## Task details
Please copy out all lines of the entries that contain the word "style".

## Available data
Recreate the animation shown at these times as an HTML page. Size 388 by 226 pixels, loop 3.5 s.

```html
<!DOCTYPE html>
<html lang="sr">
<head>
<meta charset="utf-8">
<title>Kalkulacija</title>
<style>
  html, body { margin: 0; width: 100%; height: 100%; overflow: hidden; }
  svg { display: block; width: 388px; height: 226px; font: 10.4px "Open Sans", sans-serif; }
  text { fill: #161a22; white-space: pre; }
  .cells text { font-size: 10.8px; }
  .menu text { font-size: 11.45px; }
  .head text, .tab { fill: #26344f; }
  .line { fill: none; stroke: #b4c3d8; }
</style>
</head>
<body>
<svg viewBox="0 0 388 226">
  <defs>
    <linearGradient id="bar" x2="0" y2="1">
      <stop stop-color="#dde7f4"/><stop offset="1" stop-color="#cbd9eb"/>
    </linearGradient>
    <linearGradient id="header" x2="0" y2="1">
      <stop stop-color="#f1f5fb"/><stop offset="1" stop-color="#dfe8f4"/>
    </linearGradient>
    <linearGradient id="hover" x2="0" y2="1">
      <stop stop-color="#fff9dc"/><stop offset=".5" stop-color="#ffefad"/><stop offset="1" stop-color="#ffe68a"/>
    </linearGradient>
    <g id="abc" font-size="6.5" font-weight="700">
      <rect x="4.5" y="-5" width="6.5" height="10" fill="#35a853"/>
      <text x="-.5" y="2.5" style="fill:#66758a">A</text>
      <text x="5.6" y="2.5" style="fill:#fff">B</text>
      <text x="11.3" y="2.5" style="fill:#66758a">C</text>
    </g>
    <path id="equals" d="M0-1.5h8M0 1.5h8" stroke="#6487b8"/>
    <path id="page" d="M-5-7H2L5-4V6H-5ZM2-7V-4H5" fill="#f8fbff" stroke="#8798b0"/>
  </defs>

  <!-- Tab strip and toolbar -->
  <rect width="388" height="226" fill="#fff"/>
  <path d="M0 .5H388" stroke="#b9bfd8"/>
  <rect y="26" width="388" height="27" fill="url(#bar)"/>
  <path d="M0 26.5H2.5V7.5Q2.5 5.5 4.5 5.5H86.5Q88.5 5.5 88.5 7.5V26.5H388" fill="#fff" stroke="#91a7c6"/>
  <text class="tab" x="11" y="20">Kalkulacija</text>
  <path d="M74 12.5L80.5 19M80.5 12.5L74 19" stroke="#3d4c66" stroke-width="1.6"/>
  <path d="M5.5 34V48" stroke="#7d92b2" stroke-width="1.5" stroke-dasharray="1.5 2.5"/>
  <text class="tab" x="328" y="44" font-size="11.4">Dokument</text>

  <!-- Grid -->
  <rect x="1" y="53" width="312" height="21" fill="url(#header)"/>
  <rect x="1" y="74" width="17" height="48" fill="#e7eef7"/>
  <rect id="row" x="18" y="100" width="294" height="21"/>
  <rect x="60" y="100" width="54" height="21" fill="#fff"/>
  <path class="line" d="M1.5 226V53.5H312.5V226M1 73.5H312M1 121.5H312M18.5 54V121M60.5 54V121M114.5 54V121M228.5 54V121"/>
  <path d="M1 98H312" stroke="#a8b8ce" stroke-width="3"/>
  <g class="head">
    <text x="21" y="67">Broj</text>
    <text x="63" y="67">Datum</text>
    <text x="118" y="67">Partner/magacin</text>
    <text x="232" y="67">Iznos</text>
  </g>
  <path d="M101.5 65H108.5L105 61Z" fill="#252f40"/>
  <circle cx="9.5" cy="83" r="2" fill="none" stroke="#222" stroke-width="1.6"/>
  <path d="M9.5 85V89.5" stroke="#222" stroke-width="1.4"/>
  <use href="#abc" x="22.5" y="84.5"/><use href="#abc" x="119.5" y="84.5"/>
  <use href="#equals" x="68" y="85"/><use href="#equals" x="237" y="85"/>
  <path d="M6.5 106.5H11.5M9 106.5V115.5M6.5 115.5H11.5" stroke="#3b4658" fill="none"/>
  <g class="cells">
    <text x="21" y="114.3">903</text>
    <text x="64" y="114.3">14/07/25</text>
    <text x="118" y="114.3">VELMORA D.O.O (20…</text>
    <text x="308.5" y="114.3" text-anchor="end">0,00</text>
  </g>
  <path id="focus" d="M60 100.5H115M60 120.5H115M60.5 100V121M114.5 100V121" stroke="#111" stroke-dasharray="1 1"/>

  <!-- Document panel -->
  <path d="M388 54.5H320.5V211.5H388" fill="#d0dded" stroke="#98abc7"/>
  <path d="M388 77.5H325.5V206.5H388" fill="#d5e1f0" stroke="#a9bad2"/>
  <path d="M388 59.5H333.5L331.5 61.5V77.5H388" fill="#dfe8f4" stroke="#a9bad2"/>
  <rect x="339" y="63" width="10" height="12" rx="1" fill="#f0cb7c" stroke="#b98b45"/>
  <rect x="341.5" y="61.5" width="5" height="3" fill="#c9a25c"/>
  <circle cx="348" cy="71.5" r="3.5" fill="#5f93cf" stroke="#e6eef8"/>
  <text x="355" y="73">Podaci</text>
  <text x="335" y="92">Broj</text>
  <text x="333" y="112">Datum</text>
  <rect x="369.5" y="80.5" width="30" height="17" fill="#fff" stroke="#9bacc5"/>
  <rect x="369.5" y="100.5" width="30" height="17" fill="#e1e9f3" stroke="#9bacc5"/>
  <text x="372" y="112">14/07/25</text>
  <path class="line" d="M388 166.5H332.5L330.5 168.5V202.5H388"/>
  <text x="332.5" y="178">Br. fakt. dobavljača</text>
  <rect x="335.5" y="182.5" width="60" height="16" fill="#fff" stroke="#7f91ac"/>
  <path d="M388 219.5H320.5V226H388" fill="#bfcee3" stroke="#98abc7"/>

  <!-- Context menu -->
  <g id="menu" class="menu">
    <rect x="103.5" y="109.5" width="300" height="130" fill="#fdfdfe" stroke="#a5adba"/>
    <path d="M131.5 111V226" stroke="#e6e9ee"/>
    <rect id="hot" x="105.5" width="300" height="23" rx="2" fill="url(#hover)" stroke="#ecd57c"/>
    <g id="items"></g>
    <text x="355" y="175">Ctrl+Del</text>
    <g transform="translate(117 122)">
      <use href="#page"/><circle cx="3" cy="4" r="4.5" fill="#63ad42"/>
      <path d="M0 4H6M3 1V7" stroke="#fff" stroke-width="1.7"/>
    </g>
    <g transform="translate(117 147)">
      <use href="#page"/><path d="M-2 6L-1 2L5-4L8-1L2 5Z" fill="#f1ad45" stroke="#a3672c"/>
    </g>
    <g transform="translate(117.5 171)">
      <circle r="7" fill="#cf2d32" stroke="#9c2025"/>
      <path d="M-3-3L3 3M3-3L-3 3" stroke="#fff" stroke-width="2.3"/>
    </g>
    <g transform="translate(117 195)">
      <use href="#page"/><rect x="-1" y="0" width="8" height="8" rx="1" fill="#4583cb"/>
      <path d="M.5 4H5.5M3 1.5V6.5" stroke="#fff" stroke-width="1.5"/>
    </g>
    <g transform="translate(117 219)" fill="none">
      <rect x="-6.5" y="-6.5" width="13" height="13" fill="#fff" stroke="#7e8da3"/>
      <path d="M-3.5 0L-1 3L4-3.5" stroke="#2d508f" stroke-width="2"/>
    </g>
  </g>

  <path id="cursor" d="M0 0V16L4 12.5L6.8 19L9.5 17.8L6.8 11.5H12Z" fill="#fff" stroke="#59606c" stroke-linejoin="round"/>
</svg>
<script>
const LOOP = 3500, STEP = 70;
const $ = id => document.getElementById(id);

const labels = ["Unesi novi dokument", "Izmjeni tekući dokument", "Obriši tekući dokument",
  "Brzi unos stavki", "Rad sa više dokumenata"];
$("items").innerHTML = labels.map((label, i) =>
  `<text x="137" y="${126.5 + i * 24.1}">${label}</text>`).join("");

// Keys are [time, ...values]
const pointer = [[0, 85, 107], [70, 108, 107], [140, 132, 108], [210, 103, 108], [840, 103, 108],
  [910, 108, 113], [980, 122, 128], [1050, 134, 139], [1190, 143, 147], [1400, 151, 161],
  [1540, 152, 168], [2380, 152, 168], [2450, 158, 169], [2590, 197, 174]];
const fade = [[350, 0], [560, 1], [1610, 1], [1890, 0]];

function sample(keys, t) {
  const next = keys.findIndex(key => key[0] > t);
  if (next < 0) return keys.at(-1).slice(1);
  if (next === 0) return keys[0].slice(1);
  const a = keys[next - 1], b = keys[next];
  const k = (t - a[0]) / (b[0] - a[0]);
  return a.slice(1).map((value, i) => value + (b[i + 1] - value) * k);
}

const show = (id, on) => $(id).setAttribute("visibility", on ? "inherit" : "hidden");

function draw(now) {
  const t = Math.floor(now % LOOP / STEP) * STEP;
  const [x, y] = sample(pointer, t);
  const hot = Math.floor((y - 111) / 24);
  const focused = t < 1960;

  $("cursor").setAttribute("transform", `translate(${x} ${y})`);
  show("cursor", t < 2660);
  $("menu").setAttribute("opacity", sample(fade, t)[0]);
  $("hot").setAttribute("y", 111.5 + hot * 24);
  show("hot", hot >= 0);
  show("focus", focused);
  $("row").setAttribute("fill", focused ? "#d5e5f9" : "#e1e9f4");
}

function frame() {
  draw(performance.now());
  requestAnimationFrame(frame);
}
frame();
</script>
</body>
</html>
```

## Exercise output
<style>
</style>
      <text x="-.5" y="2.5" style="fill:#66758a">A</text>
      <text x="5.6" y="2.5" style="fill:#fff">B</text>
      <text x="11.3" y="2.5" style="fill:#66758a">C</text>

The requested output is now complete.